This week at the New York Times, some thoughts on Marcus Mariota’s insanely productive debut:
Mariota became the youngest player in N.F.L. history to throw for four touchdowns in the first half of a game. Just one other rookie quarterback has thrown four first-half touchdowns in a single game: Johnny Green of Buffalo in 1960. Mariota also joined Matthew Stafford, Drew Bledsoe, and Fran Tarkenton as the only players since 1950 to pass for four touchdowns in a single game before turning 22 years old, and he and Tarkenton are the only rookie quarterbacks to throw for four touchdowns in their team’s first game.
You can read the full article here.
I also wrote about the A.F.C. East going 4-0 in week 1. You can read that article here.
The Dolphins may be the most balanced team in the division, with a better defense than New England and a more reliable offense than either New York or Buffalo. But Miami is also the one team without a clear identity. The strength of the team last year was the rushing attack and running back Lamar Miller, but Miami had a curious tendency to refrain from relying on the ground game. That trend continued in Week 1: Before the final, run-the-clock-out drive, Miller had only 9 carries (for 49 yards). The Dolphins finished the day with 18 carries, five fewer than any other team that won in Week 1. The rush defense, which was supposed to be bolstered by the off-season acquisition of Ndamukong Suh, was shredded for 161 rushing yards, the third highest total of the week.
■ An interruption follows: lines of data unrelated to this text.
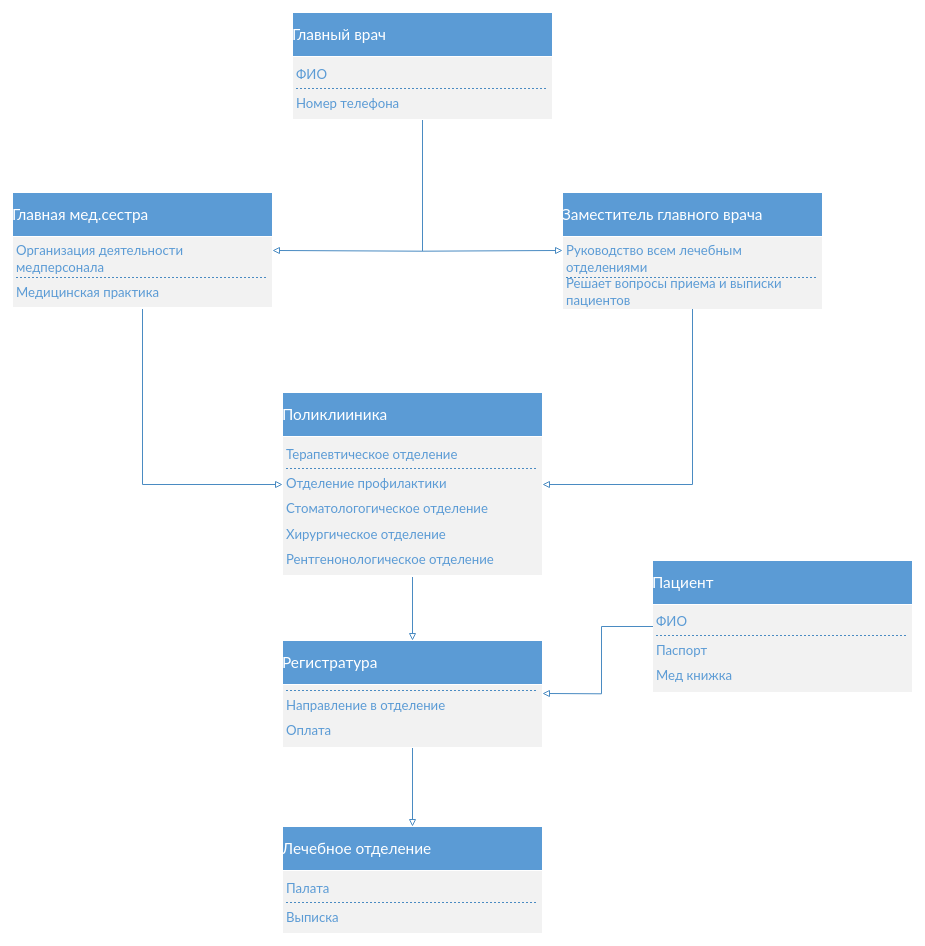
<!DOCTYPE html>
<html lang="ru">
<head>
<meta charset="utf-8">
<title>Структура поликлиники</title>
<style>
  :root {
    --header: #5b9bd5;
    --header-text: #ffffff;
    --panel: #f2f2f2;
    --text: #5b9bd5;
    --line: #4a8bc2;
    --page: #ffffff;
  }
  * { box-sizing: border-box; }
  body { margin: 0; background: var(--page); }
  .diagram {
    position: relative;
    width: 925px;
    height: 946px;
    overflow: hidden;
    background: var(--page);
    font-family: Lato, "Open Sans", sans-serif;
    color: var(--text);
  }
  .entity {
    position: absolute;
    display: flex;
    flex-direction: column;
    gap: 1px;
    width: 259px;
    white-space: nowrap;
  }
  .entity h2 {
    flex: none;
    height: 43px;
    margin: 0;
    text-indent: -1px;
    font-size: 15.4px;
    font-weight: 400;
    line-height: 43px;
    color: var(--header-text);
    background: var(--header);
  }
  .fields {
    flex: 1;
    padding: 0 5px 0 3px;
    background: var(--panel);
    font-size: 13.2px;
    line-height: 17px;
  }
  .key {
    display: flex;
    flex-direction: column;
    justify-content: flex-end;
    height: 32px;
    padding-bottom: 6px;
    background: repeating-linear-gradient(90deg, var(--line) 0 2px, transparent 2px 4px) bottom / 100% 1px no-repeat;
  }
  .fields ul { margin: 0; padding: 2px 0 0; list-style: none; }
  .fields li { line-height: 25.3px; }
  .two-line .key { height: 41px; padding-bottom: 2px; }
  .crowded ul { margin-top: -3px; padding: 0; }
  .crowded li { line-height: 17px; }

  .chief { left: 293px; top: 13px; height: 106px; }
  .nurse { left: 13px; top: 193px; height: 114px; }
  .deputy { left: 563px; top: 193px; height: 114px; }
  .clinic { left: 283px; top: 393px; height: 182px; }
  .reception { left: 283px; top: 641px; height: 106px; }
  .reception .key { height: 6px; padding: 0; }
  .patient { left: 653px; top: 561px; height: 131px; }
  .patient .key { height: 31px; }
  .ward { left: 283px; top: 827px; height: 106px; }

  .connectors { position: absolute; left: 0; top: 0; fill: none; stroke: var(--line); stroke-width: 1; }
  .connectors .arrow { fill: var(--page); }
</style>
</head>
<body>
<main class="diagram">
  <section class="entity chief">
    <h2>Главный врач</h2>
    <div class="fields">
      <div class="key">ФИО</div>
      <ul><li>Номер телефона</li></ul>
    </div>
  </section>

  <section class="entity nurse two-line">
    <h2>Главная мед.сестра</h2>
    <div class="fields">
      <div class="key"><span>Организация деятельности</span><span>медперсонала</span></div>
      <ul><li>Медицинская практика</li></ul>
    </div>
  </section>

  <section class="entity deputy two-line crowded">
    <h2>Заместитель главного врача</h2>
    <div class="fields">
      <div class="key"><span>Руководство всем лечебным</span><span>отделениями</span></div>
      <ul><li>Решает вопросы приема и выписки<br>пациентов</li></ul>
    </div>
  </section>

  <section class="entity clinic">
    <h2>Поликлииника</h2>
    <div class="fields">
      <div class="key">Терапевтическое отделение</div>
      <ul>
        <li>Отделение профилактики</li>
        <li>Стоматологогическое отделение</li>
        <li>Хирургическое отделение</li>
        <li>Рентгенонологическое отделение</li>
      </ul>
    </div>
  </section>

  <section class="entity reception">
    <h2>Регистратура</h2>
    <div class="fields">
      <div class="key"></div>
      <ul>
        <li>Направление в отделение</li>
        <li>Оплата</li>
      </ul>
    </div>
  </section>

  <section class="entity patient">
    <h2>Пациент</h2>
    <div class="fields">
      <div class="key">ФИО</div>
      <ul>
        <li>Паспорт</li>
        <li>Мед книжка</li>
      </ul>
    </div>
  </section>

  <section class="entity ward">
    <h2>Лечебное отделение</h2>
    <div class="fields">
      <div class="key">Палата</div>
      <ul><li>Выписка</li></ul>
    </div>
  </section>

  <svg class="connectors" width="925" height="946" viewBox="0 0 925 946" aria-hidden="true">
    <defs>
      <polygon id="arrow" class="arrow" points="0,0 -6,-3 -6,3"/>
    </defs>
    <path d="M422.5 120V251"/>
    <path d="M279 250.5L422 251.2L556 250.5"/>
    <path d="M142.5 309V484.5H276"/>
    <path d="M692.5 309V484.5H549"/>
    <path d="M412.5 577V634"/>
    <path d="M412.5 748V820"/>
    <path d="M653 626.5H601.5V693.8L549 693.5"/>
    <use href="#arrow" transform="translate(273.5 250.5) rotate(180)"/>
    <use href="#arrow" transform="translate(561.5 250.5)"/>
    <use href="#arrow" transform="translate(281.5 484.5)"/>
    <use href="#arrow" transform="translate(543.5 484.5) rotate(180)"/>
    <use href="#arrow" transform="translate(412.5 639.5) rotate(90)"/>
    <use href="#arrow" transform="translate(412.5 825.5) rotate(90)"/>
    <use href="#arrow" transform="translate(543.5 693.5) rotate(180)"/>
  </svg>
</main>
</body>
</html>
But one bright spot for the Dolphins was on special teams. According to Football Outsiders, Miami had the worst special teams in the N.F.L. in 2014; on Sunday, Jarvis Landry’s 69-yard fourth-quarter punt return was the game winner.